Featured Videos

from AP, Reuters, AFP, and other news services

Rehab Robot Helps Restore Damaged Muscles and Nerves

Rehab Robot Helps Restore Damaged Muscles and Nerves

Reuters - Innovations Video Online (Mar. 1, 2015) A rehabilitation robot prototype to help restore deteriorated nerves and muscles using electromyography and computer games. Ben Gruber reports. Video provided by Reuters
Powered by NewsLook.com
How Facebook Use Can Lead To Depression

How Facebook Use Can Lead To Depression

Newsy (Mar. 1, 2015) Margaret Duffy of the University of Missouri talks about her study on the social network and the envy and depression that Facebook use can cause. Video provided by Newsy
Powered by NewsLook.com
Could a $34 Smartphone Device Improve HIV Diagnosis in Africa?

Could a $34 Smartphone Device Improve HIV Diagnosis in Africa?

Reuters - Innovations Video Online (Feb. 27, 2015) A dongle that plugs into a Smartphone mimics a lab-based blood test for HIV and syphilis and can detect the diseases in 15 minutes, say researchers.
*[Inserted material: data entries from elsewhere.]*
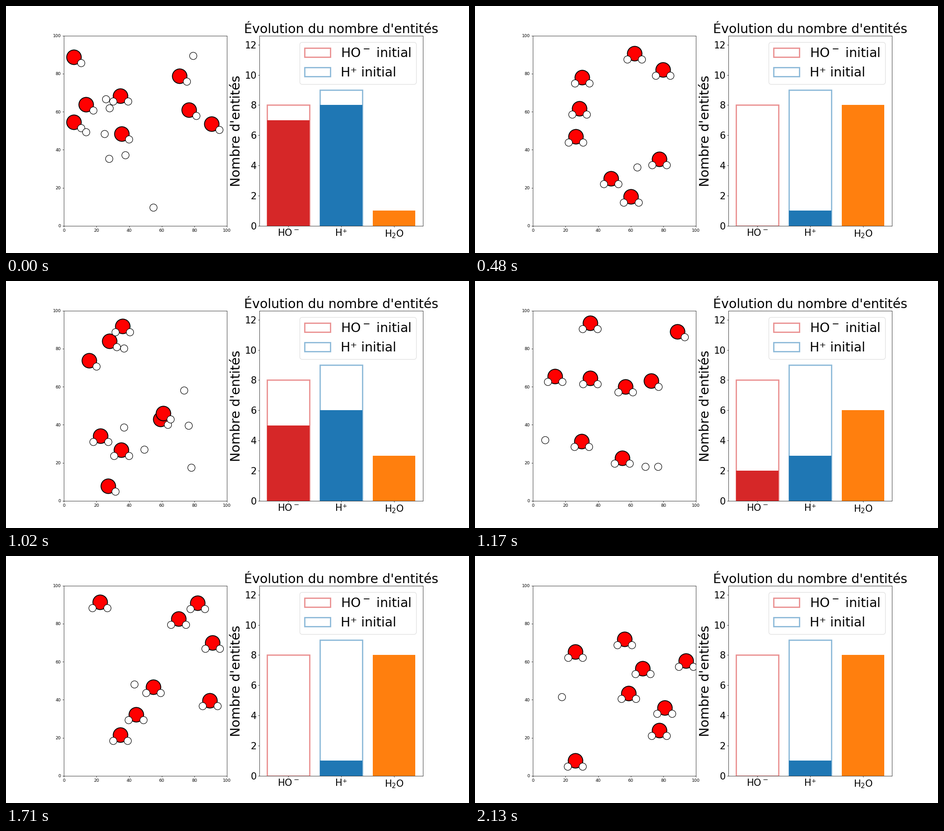
Recreate the animation shown at these times as a matplotlib script. Size 1025x547 px, loop 2.16 s.

```python
import numpy as np
import matplotlib.pyplot as plt
from matplotlib.animation import FuncAnimation

W, H, DPI = 1025, 547, 205 / 3
FRAMES, STEP = 72, 30
RESTART = 32            # the mixture starts afresh here
LO, HI = 5, 95          # walls the centres bounce off
RIGHT, LEFT = np.array([4.5, -3.0]), np.array([-4.5, -3.0])
N_HO, N_H = 8, 9
rng = np.random.default_rng(7)


def anywhere(n):
    return rng.uniform(8, 92, (n, 2))


def fold(p):
    span = HI - LO
    return LO + span - np.abs((p - LO) % (2 * span) - span)


def fly(keys, poses):
    """Straight flights through the poses, some by way of the nearer wall."""
    path = []
    for k0, k1, a, b in zip(keys, keys[1:], poses, poses[1:]):
        wall = np.where(a + b < LO + HI, 2 * LO - b, 2 * HI - b)
        end = np.where(rng.random(b.shape) < 0.4, wall, b)
        path += [fold(a + (end - a) * i / (k1 - k0)) for i in range(k1 - k0)]
    return np.array(path + [poses[-1]])


def pts(*xy):
    return np.array(xy, float).reshape(-1, 2)


# eight oxygens, then the proton left over
run1 = [
    pts(6.1, 88.7, 13.5, 63.8, 6.1, 54.5, 34.7, 68.4, 35.4, 48.5,
        70.9, 78.9, 76.7, 61.0, 90.6, 53.6, 54.7, 9.7),
    pts(30.2, 78.0, 28.5, 61.7, 26.3, 46.9, 62.3, 90.6, 47.9, 25.0,
        79.7, 82.0, 77.5, 35.1, 60.2, 15.3, 64.0, 30.8),
    pts(34.9, 57.2, 24.1, 37.4, 31.4, 21.7, 80.0, 66.1, 53.4, 36.5,
        87.5, 45.3, 72.1, 44.9, 73.0, 32.8, 15.9, 68.4),
    anywhere(9),
]
run2 = [
    anywhere(9),
    pts(35.0, 93.4, 13.5, 65.6, 35.2, 64.5, 56.8, 60.1, 29.9, 31.4,
        54.7, 22.6, 88.6, 89.1, 72.4, 63.0, 7.4, 32.1),
    pts(15.5, 88.2, 13.0, 54.5, 30.3, 32.8, 47.3, 77.6, 9.1, 22.2,
        55.9, 13.8, 81.8, 48.6, 88.9, 13.7, 9.3, 45.3),
    pts(22.0, 91.3, 54.8, 46.7, 44.2, 32.3, 70.2, 82.5, 34.6, 21.5,
        89.5, 39.7, 82.0, 90.8, 91.1, 70.0, 43.3, 48.1),
    pts(56.2, 71.8, 26.0, 65.2, 58.7, 43.5, 67.4, 56.5, 25.9, 8.0,
        77.4, 24.0, 93.9, 60.5, 80.7, 35.7, 17.8, 41.6),
]
body = np.concatenate([fly([0, 16, 28, RESTART - 1], run1),
                       fly([RESTART, 39, 46, 57, FRAMES - 1], run2)])
oxygen, spare = body[:, :8], body[:, 8:]

# frame in which each oxygen takes its second proton
bond1 = np.array([6, 2, 1, 0, 3, 5, 8, 11])
bond2 = np.array([32, 33, 34, 35, 36, 38, 42, 44])
proton = oxygen + LEFT


def approach(i, t0, t1, start):
    goal = oxygen[t1, i] + LEFT
    for t in range(t0, t1):
        proton[t, i] = start + (goal - start) * (t - t0) / (t1 - t0)


free = pts(25.6, 66.7, 27.8, 61.9, 13.4, 49.4, 34.7, 68.4, 25.0, 48.3,
           79.3, 89.4, 37.6, 37.2, 27.7, 35.4)
for i in range(8):
    approach(i, 0, bond1[i], free[i])

late = pts(76.8, 17.9, 69.0, 18.0)
proton[RESTART:40, 6:] = fly([RESTART, 39], [anywhere(2), late])
for i, start in enumerate(anywhere(6)):
    approach(i, RESTART, bond2[i], start)
for i in (6, 7):
    approach(i, 39, bond2[i], late[i - 6])

# figure
eps = 1e-4
fig, (box, chart) = plt.subplots(
    1, 2, figsize=((W + eps) / DPI, (H + eps) / DPI), dpi=DPI)
fig.subplots_adjust(left=0.125, right=0.9, bottom=0.11, top=0.88, wspace=0.2)

box.set(xlim=(0, 100), ylim=(0, 100))
big, = box.plot([], [], "o", ms=34, mfc="red", mec="black", mew=2)
small, = box.plot([], [], "o", ms=17, mfc="white", mec="black", mew=1.2)

ho = r"HO$^{\hspace{0.2}{-}\hspace{0.2}}$"
hplus = "H⁺"
names = [ho, hplus, "H$_2$O"]
colors = ["tab:red", "tab:blue", "tab:orange"]
for x, (n, name) in enumerate([(N_HO, ho), (N_H, hplus)]):
    chart.bar(x, n, fill=False, edgecolor=colors[x], linewidth=3, alpha=0.5,
              label=name + " initial")
bars = chart.bar(range(3), [0, 0, 0], color=colors)
chart.set(xlim=(-0.54, 2.54), ylim=(0, 1.4 * N_H))
chart.set_xticks(range(3), names)
chart.set_yticks(range(0, 13, 2))
chart.tick_params(labelsize=22)
chart.set_title("Évolution du nombre d'entités", fontsize=30)
chart.set_ylabel("Nombre d'entités", fontsize=30)
chart.legend(fontsize=30, loc="upper right")


def draw(t):
    big.set_data(*oxygen[t].T)
    small.set_data(*np.vstack([oxygen[t] + RIGHT, proton[t], spare[t]]).T)
    water = int(np.sum((bond1 if t < RESTART else bond2) <= t))
    for bar, n in zip(bars, (N_HO - water, N_H - water, water)):
        bar.set_height(n)
    return big, small, *bars


anim = FuncAnimation(fig, draw, frames=FRAMES, interval=STEP,
                     init_func=lambda: draw(0), repeat=True, repeat_delay=0)
plt.show()
```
Tara Cleary reports. Video provided by Reuters
Powered by NewsLook.com
Doctor Says Head Transplants Possible Within Two Years

Doctor Says Head Transplants Possible Within Two Years

Buzz60 (Feb. 27, 2015) An Italian doctor is saying he could stick someone&apos;s head onto someone else&apos;s body. Patrick Jones (@Patrick_E_Jones) reports. Video provided by Buzz60
Powered by NewsLook.com

Search ScienceDaily

Number of stories in archives: 140,361

Find with keyword(s):
Enter a keyword or phrase to search ScienceDaily for related topics and research stories.

Save/Print:
Share:

Breaking News:

Strange & Offbeat Stories


Health & Medicine

Mind & Brain

Living & Well

In Other News

... from NewsDaily.com

Science News

Health News

Environment News

Technology News



Save/Print:
Share:

Free Subscriptions


Get the latest science news with ScienceDaily's free email newsletters, updated daily and weekly. Or view hourly updated newsfeeds in your RSS reader:

Get Social & Mobile


Keep up to date with the latest news from ScienceDaily via social networks and mobile apps:

Have Feedback?


Tell us what you think of ScienceDaily -- we welcome both positive and negative comments. Have any problems using the site? Questions?
Mobile: iPhone Android Web
Follow: Facebook Twitter Google+
Subscribe: RSS Feeds Email Newsletters
Latest Headlines Health & Medicine Mind & Brain Space & Time Matter & Energy Computers & Math Plants & Animals Earth & Climate Fossils & Ruins